Background: Beta-trace protein (BTP) and beta-2-microglobulin (B2M) are novel markers of renal dysfunction associated with cardiovascular disease. We evaluated their relationship with all-cause and cardiovascular mortality in a representative sample of US adults.
Methods: 6,642 participants aged 20 or above were included in the Third National Health and Nutrition Examination Survey. They were recruited from 1988 to 1994 and followed up through 2006. Multivariate Cox regression analysis was used, with adjustment for age, race/ethnicity, sex, education, smoking, physical activity, BMI, diabetes, hypertension, hypertriglyceridemia, low HDL, serum uric acid, C-reactive protein, vitamin D, total cholesterol, blood urea nitrogen, hemoglobin, white blood cell count and eGFR.

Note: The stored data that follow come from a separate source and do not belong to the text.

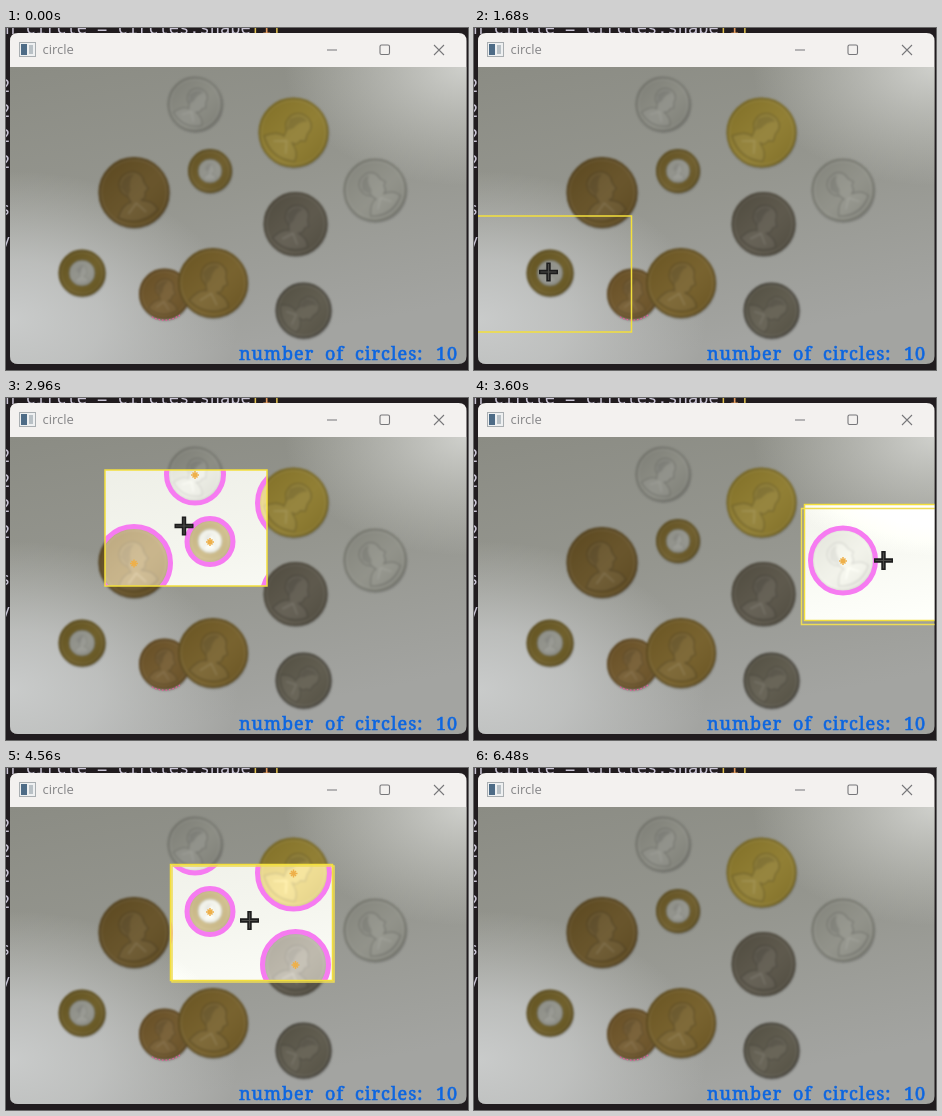
These frames come from a looping animation (462 by 342 pixels, 7.36 s). An HTML page:

```html
<!DOCTYPE html>
<html lang="en">
<head>
<meta charset="utf-8">
<title>circle</title>
<style>
  html, body { margin: 0; width: 100%; height: 100%; overflow: hidden; background: #211c1f; }
  svg { display: block; width: 462px; height: 342px; }
  .code { font: 17px "DejaVu Sans Mono", monospace; fill: #c9c4d4; white-space: pre; }
  .title { font: 13px "Open Sans", sans-serif; fill: #858587; }
  .count { font: 18px "Noto Serif", serif; letter-spacing: 1px; fill: #0d66e0; stroke: #0d66e0; stroke-width: .6px; }
</style>
</head>
<body>
<svg viewBox="0 0 462 342">
  <defs>
    <linearGradient id="paper" x1="0" y1="0" x2=".3" y2="1">
      <stop offset="0" stop-color="#8b8c84"/>
      <stop offset=".5" stop-color="#95968f"/>
      <stop offset="1" stop-color="#a3a4a1"/>
    </linearGradient>
    <radialGradient id="glow" cx="0" cy=".85" r=".5">
      <stop offset="0" stop-color="#ced0d0" stop-opacity=".9"/>
      <stop offset=".4" stop-color="#ced0d0" stop-opacity=".65"/>
      <stop offset="1" stop-color="#ced0d0" stop-opacity="0"/>
    </radialGradient>
    <radialGradient id="corner" cx="1" cy="0" r=".4">
      <stop offset="0" stop-color="#d2d3cf" stop-opacity=".95"/>
      <stop offset=".4" stop-color="#d2d3cf" stop-opacity=".55"/>
      <stop offset="1" stop-color="#d2d3cf" stop-opacity="0"/>
    </radialGradient>
    <linearGradient id="sheen" x1="0" y1="0" x2="1" y2="1">
      <stop offset="0" stop-color="#000" stop-opacity=".08"/>
      <stop offset=".55" stop-color="#fff" stop-opacity=".06"/>
      <stop offset="1" stop-color="#000" stop-opacity=".1"/>
    </linearGradient>
    <filter id="bright" x="0" y="0" width="1" height="1" color-interpolation-filters="sRGB">
      <feComponentTransfer>
        <feFuncR type="linear" slope="1" intercept=".38"/>
        <feFuncG type="linear" slope="1" intercept=".38"/>
        <feFuncB type="linear" slope="1" intercept=".38"/>
      </feComponentTransfer>
    </filter>
    <filter id="soft" color-interpolation-filters="sRGB"><feGaussianBlur stdDeviation="1"/></filter>
    <clipPath id="view"><path d="M4 39H460.500V328Q460.500 336 452 336H12Q4 336 4 328Z"/></clipPath>
    <clipPath id="lensClip"><rect id="lensArea" width="162" height="116"/></clipPath>
  </defs>

  <rect width="462" height="342" fill="#211c1f"/>
  <text class="code" x="-1" y="6">n circle = circles.shape<tspan fill="#e0c050">[</tspan><tspan fill="#e39a5c">1</tspan><tspan fill="#e0c050">]</tspan></text>
  <g id="margin" class="code"></g>

  <path d="M4 39V13Q4 5 12 5H452.500Q460.500 5 460.500 13V39Z" fill="#f3f1ef"/>
  <g>
    <rect x="13.500" y="14.500" width="16" height="14" fill="#eef0f1" stroke="#a9aeb1"/>
    <rect x="15" y="16" width="6" height="11" fill="#4d6b86"/>
    <rect x="23" y="17" width="4" height="9" fill="#b9c1c6"/>
  </g>
  <text class="title" x="36.500" y="26">circle</text>
  <path d="M321 22H331M428 17L438 27M438 17L428 27" fill="none" stroke="#77777a" stroke-width="1.100"/>
  <rect x="374" y="17" width="9.500" height="9.500" rx="1.500" fill="none" stroke="#77777a" stroke-width="1.100"/>

  <g clip-path="url(#view)">
    <g id="photo">
      <rect x="4" y="39" width="457" height="297" fill="url(#paper)"/>
      <rect x="4" y="39" width="457" height="297" fill="url(#glow)"/>
      <rect x="4" y="39" width="457" height="297" fill="url(#corner)"/>
      <g id="coins" filter="url(#soft)"></g>
      <path d="M146 289A26 26 0 0 0 174 287" fill="none" stroke="#e45a9c" stroke-width="1.300" stroke-dasharray="1.500 2"/>
    </g>
    <g id="lens">
      <g id="found" clip-path="url(#lensClip)">
        <use href="#photo" filter="url(#bright)"/>
        <g id="rings"></g>
      </g>
      <rect id="echo" width="162" height="116" fill="none" stroke="#eedc55" stroke-width="1.500"/>
      <rect id="frame" width="162" height="116" fill="none" stroke="#f3df3c" stroke-width="1.500"/>
    </g>
    <text class="count" y="332"><tspan x="233">number</tspan><tspan x="319">of</tspan><tspan x="349">circles:</tspan><tspan x="430">10</tspan></text>
    <g id="cursor" fill="none">
      <path d="M-9.500 0H9.500M0-9.500V9.500" stroke="#1d1d1d" stroke-width="4.400"/>
      <path d="M-8 0H8M0-8V8" stroke="#4b4b48" stroke-width="1.200"/>
    </g>
  </g>
</svg>

<script>
const LOOP = 7360, STEP = 80;
const $ = id => document.getElementById(id);

// x, y, radius, metal, rim, tilt of the relief, inner disc radius
const coins = [
  [189, 76, 27.5, '#85867d', '#74756d', 25, 0],
  [287.5, 104.5, 35, '#8a7728', '#76651f', 40, 0],
  [204, 143, 22, '#675522', '#5a4a1c', 0, 12],
  [128, 164.5, 35.5, '#604b1f', '#513e19', -12, 0],
  [369, 162, 31.5, '#8b8c83', '#77786f', -35, 0],
  [289.5, 196, 32, '#544f42', '#494438', 15, 0],
  [76, 245, 23.5, '#67561f', '#594918', 0, 13],
  [158.5, 266, 25.5, '#6b5124', '#59411a', 5, 0],
  [207, 255, 35, '#705922', '#5e4a1b', 10, 0],
  [297.5, 282.5, 28, '#575345', '#46433a', 60, 0]
];

// time, lens centre
const route = [
  [1440, 10, 300], [1600, 68, 251], [1680, 76.5, 246], [1840, 92, 242],
  [2160, 225, 285], [2320, 294.5, 305], [2480, 318, 285], [2800, 215, 190],
  [2960, 180, 130], [3120, 250, 112], [3280, 335, 125], [3520, 408.5, 168.5],
  [3600, 411.5, 164.5], [4000, 385, 250], [4160, 340, 270], [4480, 247, 156],
  [4560, 245.5, 154.5], [4720, 229, 144], [4960, 240, 158], [5280, 312.5, 188],
  [5600, 372, 225], [5840, 412, 275], [6160, 500, 370]
];

function relief(r, tilt) {
  return `<g transform="rotate(${tilt}) scale(${r / 36})">
    <path d="M-21 22Q-14 9-5 9L-7 3Q-15-2-13-12Q-9-22 3-21Q13-18 12-8L15-1L11 2Q11 9 5 9Q18 12 20 22Q0 36-21 22Z" fill="#fff" fill-opacity=".05" stroke="#000" stroke-opacity=".18" stroke-width="1.500"/>
    <path d="M-12-8Q-7-21 4-18Q-3-13-3-3L-7 3Z" fill="#000" fill-opacity=".12"/>
    <path d="M-10 20L0 11L8 22" fill="none" stroke="#fff" stroke-opacity=".1" stroke-width="2"/>
  </g>`;
}

$('coins').innerHTML = coins.map(([x, y, r, metal, rim, tilt, core]) =>
  `<g transform="translate(${x} ${y})">
    <circle cx=".5" cy="1" r="${r + .5}" fill="#333" fill-opacity=".25"/>
    <circle r="${r - 1}" fill="${metal}" stroke="${rim}" stroke-width="2"/>
    <circle r="${r - 3}" fill="none" stroke="#fff" stroke-opacity=".1"/>
    ${core ? `<circle r="${core}" fill="#8f9088" stroke="#666350"/>` : ''}
    ${relief(core || r, tilt)}
    <circle r="${r}" fill="url(#sheen)"/>
  </g>`).join('');

$('rings').innerHTML = coins.map(([x, y, r]) =>
  `<circle cx="${x}" cy="${y + .5}" r="${r + 1}" fill="none" stroke="#f67bf1" stroke-width="5"/>
   <path d="M${x - 4} ${y + 1}h8m-4-4v8m-2.500-6.500l5 5m0-5l-5 5" stroke="#eeb04a" stroke-width="1.500"/>`).join('');

$('margin').innerHTML = [['2', 64], ['2', 89], ['2', 114], ['2', 140], ['s', 187], ['y', 219]]
  .map(([c, y]) => `<text x="-6" y="${y}">${c}</text>`).join('');

function centreAt(t) {
  const i = route.findIndex(p => p[0] >= t);
  if (i < 0 || t < route[0][0]) return null;
  if (i === 0) return route[0].slice(1);
  const [t0, x0, y0] = route[i - 1], [t1, x1, y1] = route[i];
  const k = (t - t0) / (t1 - t0);
  return [x0 + (x1 - x0) * k, y0 + (y1 - y0) * k];
}

function place(rect, [x, y]) {
  rect.setAttribute('x', x - 81);
  rect.setAttribute('y', y - 58);
}

function show(el, on) { el.style.display = on ? '' : 'none'; }

function draw(time) {
  const t = Math.floor(time % LOOP / STEP) * STEP;
  const centre = centreAt(t);
  show($('lens'), centre);
  show($('cursor'), centre);
  if (!centre) return;

  place($('lensArea'), centre);
  place($('frame'), centre);
  show($('found'), t >= 1760);
  // A slow lens leaves its previous outline visible.
  const before = centreAt(t - STEP) || centre;
  place($('echo'), before);
  show($('echo'), Math.hypot(before[0] - centre[0], before[1] - centre[1]) < 6);
  $('cursor').setAttribute('transform', `translate(${centre[0] - 2} ${centre[1] - 2})`);
}

const start = performance.now();
function tick() {
  draw(performance.now() - start);
  requestAnimationFrame(tick);
}
tick();
</script>
</body>
</html>
```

Results: The mean (95% CI) serum BTP and B2M levels were 0.581 mg/L (0.571-0.592) and 1.93 mg/L (1.89-1.97) respectively. Within an average 12.1 years follow-up, 2,540 all-cause and 1,157 cardiovascular deaths occurred. The multivariate adjusted hazard ratios comparing the lowest BTP quartile with the highest quartile were 1.43 (95% CI: 1.11-1.83; P-trend=0.007) for all-cause mortality, and 1.53 (95% CI: 1.11-2.11; P-trend<0.001) for cardiovascular mortality. The multivariate adjusted hazard ratios comparing the lowest with the highest B2M quartile were 2.30 (95% CI: 1.68-3.15; P-trend<0.001) for all-cause mortality, and 1.91 (95% CI: 1.03-3.55; P-trend=0.006) for cardiovascular mortality. Similar results were obtained when BTP and B2M were analyzed as continuous variables, in the subgroup with eGFR≥60 (n=4,066), or with further adjustment of LDL in the subgroup with LDL measurements (n=3,099).
Conclusion: We have identified serum BTP and B2M as novel and significant predictors of all-cause and cardiovascular mortality in the general population.
- © 2012 by American Heart Association, Inc.